Stored data entries:
◇ ◇ ◇ ◇

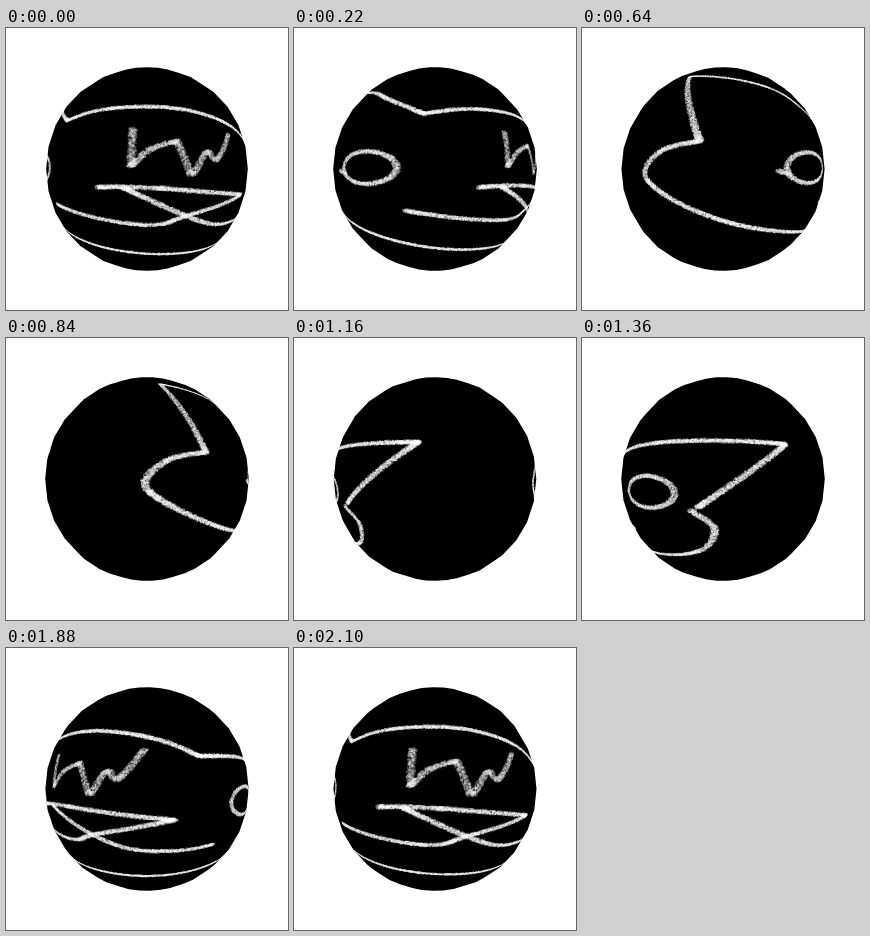
An HTML page with a canvas for the animation above (2120 ms loop, 282 by 282 pixels).

```html
<!DOCTYPE html>
<html>
<head>
<meta charset="utf-8">
<style>
  html, body { margin: 0; width: 100%; height: 100%; overflow: hidden; background: #fff; }
  canvas { display: block; }
</style>
</head>
<body>
<canvas id="stage" width="282" height="282"></canvas>
<script>
const SIZE = 282, MID = SIZE / 2, LOOP = 2120, STEP = 20, TAU = Math.PI * 2;
// Perspective camera with a 60 degree field of view; the ball radius is a third of the stage.
const FOCAL = MID * Math.sqrt(3), DIST = FOCAL / (SIZE / 3);
const TW = 1024, TH = 512;
const ctx = document.getElementById('stage').getContext('2d');

function makeCanvas(w, h) {
  const c = document.createElement('canvas');
  c.width = w;
  c.height = h;
  return c.getContext('2d', { willReadFrequently: true });
}

const turn = ms => TAU * ms / LOOP;

// Stage point to [longitude, latitude] on the unmoved ball.
function unproject(x, y) {
  const X = (x - MID) / FOCAL, Y = (y - MID) / FOCAL, q = 1 + X * X + Y * Y;
  const s = (DIST - Math.sqrt(Math.max(0, DIST * DIST - q * (DIST * DIST - 1)))) / q;
  return [Math.atan2(X * s, DIST - s), Math.asin(Math.max(-1, Math.min(1, Y * s)))];
}

let seed = 7;
const rand = () => (seed = (seed * 1664525 + 1013904223) % 4294967296) / 4294967296;

const skin = makeCanvas(TW, TH);
skin.fillStyle = '#fff';

// A flat oval of chalk grains.
function dab(lon, lat) {
  for (let i = 0; i < 14; i++) {
    const r = Math.sqrt(rand()), a = rand() * TAU;
    const x = lon / TAU * TW + 5 * r * Math.cos(a);
    const y = (lat / Math.PI + 0.5) * TH + 2.6 * r * Math.sin(a);
    skin.fillRect((x % TW + TW) % TW - 0.6, y - 0.6, 1.3, 1.3);
  }
}

const spline = (a, b, c, d, t) =>
  b + t / 2 * (c - a + t * (2 * a - 5 * b + 4 * c - d + t * (3 * (b - c) + d - a)));

// Each view is [ms, x, y, x, y, ...]: key points as seen on the stage at that time.
function chalk(tone, ...views) {
  const pts = [];
  for (const [ms, ...xy] of views) {
    for (let i = 0; i < xy.length; i += 2) {
      let [lon, lat] = unproject(xy[i], xy[i + 1]);
      lon -= turn(ms);
      if (pts.length) lon += TAU * Math.round((pts[pts.length - 1][0] - lon) / TAU);
      pts.push([lon, lat]);
    }
  }
  skin.globalAlpha = tone;
  const at = i => pts[Math.max(0, Math.min(pts.length - 1, i))];
  for (let i = 0; i < pts.length - 1; i++) {
    const [a, b, c, d] = [at(i - 1), at(i), at(i + 1), at(i + 2)];
    const n = Math.ceil(Math.hypot(c[0] - b[0], c[1] - b[1]) * TW / TAU);
    for (let k = 0; k < n; k++) {
      dab(spline(a[0], b[0], c[0], d[0], k / n), spline(a[1], b[1], c[1], d[1], k / n));
    }
  }
}

function oval(tone, ms, cx, cy, rx, ry) {
  const view = [ms];
  for (let i = 0; i <= 12; i++) {
    const a = Math.PI + i / 12 * TAU;
    view.push(cx + rx * Math.cos(a), cy + ry * Math.sin(a));
  }
  chalk(tone, view);
}

const BODY = 0.43, MOUTH = 0.38, ZIGZAG = 0.3, EYE = 0.34;

// Tail, belly, second tail edge, back
chalk(BODY, [1160, 124, 104, 53, 166]);
chalk(BODY, [1560, 192, 172, 206, 188, 185, 211, 130, 223], [1880, 140, 228], [0, 105, 221],
  [440, 140, 209], [840, 205, 186, 142, 152, 160, 123, 200, 114]);
chalk(BODY, [840, 200, 114, 154, 46]);
chalk(BODY, [840, 154, 46], [440, 130, 56, 170, 70, 208, 90]);
chalk(BODY, [440, 208, 90], [0, 100, 81, 175, 81], [1880, 150, 91, 193, 108]);
chalk(BODY, [1880, 193, 108], [1560, 150, 102], [1160, 124, 104]);

// Both sides of the mouth
chalk(MOUTH, [0, 92, 159, 150, 160], [1880, 168, 172]);
chalk(MOUTH, [1880, 168, 172, 90, 186], [0, 140, 197], [440, 199, 181]);
chalk(MOUTH, [0, 118, 160], [1880, 110, 197, 165, 203], [1560, 95, 199]);

chalk(ZIGZAG, [0, 127, 101, 125, 138]);
chalk(ZIGZAG, [0, 125, 138, 145, 121, 171, 113]);
chalk(ZIGZAG, [0, 171, 113, 185, 147]);
chalk(ZIGZAG, [1880, 85, 146, 101, 123, 112, 131, 139, 101]);

oval(EYE, 440, 159, 139.5, 38, 17.5);
chalk(EYE, [440, 111, 143, 126, 147]);
oval(EYE, 1560, 140.5, 155, 38, 17.5);

const ink = skin.getImageData(0, 0, TW, TH).data;

// Rays through the ball's box, two per pixel each way.
const LEFT = 38, BOX = 206, N = BOX * 2;
const layer = makeCanvas(N, N), image = layer.createImageData(N, N);
image.data.fill(255);
const cols = new Float32Array(N * N), rows = new Int32Array(N * N);
for (let i = 0; i < N * N; i++) {
  const [lon, lat] = unproject(LEFT + (i % N + 0.5) / 2, LEFT + (Math.floor(i / N) + 0.5) / 2);
  cols[i] = (lon / TAU + 2) * TW;
  rows[i] = Math.min(TH - 1, Math.floor((lat / Math.PI + 0.5) * TH)) * TW;
}

function vertex(j, k, angle) {
  const lat = (j / 16 - 0.5) * Math.PI, lon = k / 24 * TAU + angle;
  const f = FOCAL / (DIST - Math.cos(lat) * Math.cos(lon));
  return [MID + f * Math.cos(lat) * Math.sin(lon), MID + f * Math.sin(lat)];
}

// The ball is a 24 by 16 mesh, so its outline is slightly angular.
function fillBall(angle) {
  ctx.beginPath();
  for (let j = 0; j < 16; j++) {
    for (let k = 0; k < 24; k++) {
      const q = [vertex(j, k, angle), vertex(j, k + 1, angle),
        vertex(j + 1, k + 1, angle), vertex(j + 1, k, angle)];
      const facing = (q[2][0] - q[0][0]) * (q[3][1] - q[1][1]) -
        (q[2][1] - q[0][1]) * (q[3][0] - q[1][0]);
      if (facing <= 0) continue;
      q.forEach(([x, y], i) => i ? ctx.lineTo(x, y) : ctx.moveTo(x, y));
      ctx.closePath();
    }
  }
  ctx.fillStyle = '#000';
  ctx.fill();
}

function draw() {
  const angle = turn(Math.floor(performance.now() % LOOP / STEP) * STEP);
  const shift = angle / TAU * TW;
  for (let i = 0; i < N * N; i++) {
    const col = Math.floor(cols[i] - shift) % TW;
    image.data[i * 4 + 3] = ink[(rows[i] + col) * 4 + 3];
  }
  layer.putImageData(image, 0, 0);
  ctx.clearRect(0, 0, SIZE, SIZE);
  fillBall(angle);
  ctx.globalCompositeOperation = 'source-atop';
  ctx.drawImage(layer.canvas, LEFT, LEFT, BOX, BOX);
  ctx.globalCompositeOperation = 'source-over';
  requestAnimationFrame(draw);
}
draw();
</script>
</body>
</html>
```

◇ ◇ ◇ ◇

→ **Description of the task**:
What is needed is every entry written out word for word, with no pictures.

→ **Solution for this problem**:
An HTML page with a canvas for the animation above (2120 ms loop, 282 by 282 pixels).

```html
<!DOCTYPE html>
<html>
<head>
<meta charset="utf-8">
<style>
  html, body { margin: 0; width: 100%; height: 100%; overflow: hidden; background: #fff; }
  canvas { display: block; }
</style>
</head>
<body>
<canvas id="stage" width="282" height="282"></canvas>
<script>
const SIZE = 282, MID = SIZE / 2, LOOP = 2120, STEP = 20, TAU = Math.PI * 2;
// Perspective camera with a 60 degree field of view; the ball radius is a third of the stage.
const FOCAL = MID * Math.sqrt(3), DIST = FOCAL / (SIZE / 3);
const TW = 1024, TH = 512;
const ctx = document.getElementById('stage').getContext('2d');

function makeCanvas(w, h) {
  const c = document.createElement('canvas');
  c.width = w;
  c.height = h;
  return c.getContext('2d', { willReadFrequently: true });
}

const turn = ms => TAU * ms / LOOP;

// Stage point to [longitude, latitude] on the unmoved ball.
function unproject(x, y) {
  const X = (x - MID) / FOCAL, Y = (y - MID) / FOCAL, q = 1 + X * X + Y * Y;
  const s = (DIST - Math.sqrt(Math.max(0, DIST * DIST - q * (DIST * DIST - 1)))) / q;
  return [Math.atan2(X * s, DIST - s), Math.asin(Math.max(-1, Math.min(1, Y * s)))];
}

let seed = 7;
const rand = () => (seed = (seed * 1664525 + 1013904223) % 4294967296) / 4294967296;

const skin = makeCanvas(TW, TH);
skin.fillStyle = '#fff';

// A flat oval of chalk grains.
function dab(lon, lat) {
  for (let i = 0; i < 14; i++) {
    const r = Math.sqrt(rand()), a = rand() * TAU;
    const x = lon / TAU * TW + 5 * r * Math.cos(a);
    const y = (lat / Math.PI + 0.5) * TH + 2.6 * r * Math.sin(a);
    skin.fillRect((x % TW + TW) % TW - 0.6, y - 0.6, 1.3, 1.3);
  }
}

const spline = (a, b, c, d, t) =>
  b + t / 2 * (c - a + t * (2 * a - 5 * b + 4 * c - d + t * (3 * (b - c) + d - a)));

// Each view is [ms, x, y, x, y, ...]: key points as seen on the stage at that time.
function chalk(tone, ...views) {
  const pts = [];
  for (const [ms, ...xy] of views) {
    for (let i = 0; i < xy.length; i += 2) {
      let [lon, lat] = unproject(xy[i], xy[i + 1]);
      lon -= turn(ms);
      if (pts.length) lon += TAU * Math.round((pts[pts.length - 1][0] - lon) / TAU);
      pts.push([lon, lat]);
    }
  }
  skin.globalAlpha = tone;
  const at = i => pts[Math.max(0, Math.min(pts.length - 1, i))];
  for (let i = 0; i < pts.length - 1; i++) {
    const [a, b, c, d] = [at(i - 1), at(i), at(i + 1), at(i + 2)];
    const n = Math.ceil(Math.hypot(c[0] - b[0], c[1] - b[1]) * TW / TAU);
    for (let k = 0; k < n; k++) {
      dab(spline(a[0], b[0], c[0], d[0], k / n), spline(a[1], b[1], c[1], d[1], k / n));
    }
  }
}

function oval(tone, ms, cx, cy, rx, ry) {
  const view = [ms];
  for (let i = 0; i <= 12; i++) {
    const a = Math.PI + i / 12 * TAU;
    view.push(cx + rx * Math.cos(a), cy + ry * Math.sin(a));
  }
  chalk(tone, view);
}

const BODY = 0.43, MOUTH = 0.38, ZIGZAG = 0.3, EYE = 0.34;

// Tail, belly, second tail edge, back
chalk(BODY, [1160, 124, 104, 53, 166]);
chalk(BODY, [1560, 192, 172, 206, 188, 185, 211, 130, 223], [1880, 140, 228], [0, 105, 221],
  [440, 140, 209], [840, 205, 186, 142, 152, 160, 123, 200, 114]);
chalk(BODY, [840, 200, 114, 154, 46]);
chalk(BODY, [840, 154, 46], [440, 130, 56, 170, 70, 208, 90]);
chalk(BODY, [440, 208, 90], [0, 100, 81, 175, 81], [1880, 150, 91, 193, 108]);
chalk(BODY, [1880, 193, 108], [1560, 150, 102], [1160, 124, 104]);

// Both sides of the mouth
chalk(MOUTH, [0, 92, 159, 150, 160], [1880, 168, 172]);
chalk(MOUTH, [1880, 168, 172, 90, 186], [0, 140, 197], [440, 199, 181]);
chalk(MOUTH, [0, 118, 160], [1880, 110, 197, 165, 203], [1560, 95, 199]);

chalk(ZIGZAG, [0, 127, 101, 125, 138]);
chalk(ZIGZAG, [0, 125, 138, 145, 121, 171, 113]);
chalk(ZIGZAG, [0, 171, 113, 185, 147]);
chalk(ZIGZAG, [1880, 85, 146, 101, 123, 112, 131, 139, 101]);

oval(EYE, 440, 159, 139.5, 38, 17.5);
chalk(EYE, [440, 111, 143, 126, 147]);
oval(EYE, 1560, 140.5, 155, 38, 17.5);

const ink = skin.getImageData(0, 0, TW, TH).data;

// Rays through the ball's box, two per pixel each way.
const LEFT = 38, BOX = 206, N = BOX * 2;
const layer = makeCanvas(N, N), image = layer.createImageData(N, N);
image.data.fill(255);
const cols = new Float32Array(N * N), rows = new Int32Array(N * N);
for (let i = 0; i < N * N; i++) {
  const [lon, lat] = unproject(LEFT + (i % N + 0.5) / 2, LEFT + (Math.floor(i / N) + 0.5) / 2);
  cols[i] = (lon / TAU + 2) * TW;
  rows[i] = Math.min(TH - 1, Math.floor((lat / Math.PI + 0.5) * TH)) * TW;
}

function vertex(j, k, angle) {
  const lat = (j / 16 - 0.5) * Math.PI, lon = k / 24 * TAU + angle;
  const f = FOCAL / (DIST - Math.cos(lat) * Math.cos(lon));
  return [MID + f * Math.cos(lat) * Math.sin(lon), MID + f * Math.sin(lat)];
}

// The ball is a 24 by 16 mesh, so its outline is slightly angular.
function fillBall(angle) {
  ctx.beginPath();
  for (let j = 0; j < 16; j++) {
    for (let k = 0; k < 24; k++) {
      const q = [vertex(j, k, angle), vertex(j, k + 1, angle),
        vertex(j + 1, k + 1, angle), vertex(j + 1, k, angle)];
      const facing = (q[2][0] - q[0][0]) * (q[3][1] - q[1][1]) -
        (q[2][1] - q[0][1]) * (q[3][0] - q[1][0]);
      if (facing <= 0) continue;
      q.forEach(([x, y], i) => i ? ctx.lineTo(x, y) : ctx.moveTo(x, y));
      ctx.closePath();
    }
  }
  ctx.fillStyle = '#000';
  ctx.fill();
}

function draw() {
  const angle = turn(Math.floor(performance.now() % LOOP / STEP) * STEP);
  const shift = angle / TAU * TW;
  for (let i = 0; i < N * N; i++) {
    const col = Math.floor(cols[i] - shift) % TW;
    image.data[i * 4 + 3] = ink[(rows[i] + col) * 4 + 3];
  }
  layer.putImageData(image, 0, 0);
  ctx.clearRect(0, 0, SIZE, SIZE);
  fillBall(angle);
  ctx.globalCompositeOperation = 'source-atop';
  ctx.drawImage(layer.canvas, LEFT, LEFT, BOX, BOX);
  ctx.globalCompositeOperation = 'source-over';
  requestAnimationFrame(draw);
}
draw();
</script>
</body>
</html>
```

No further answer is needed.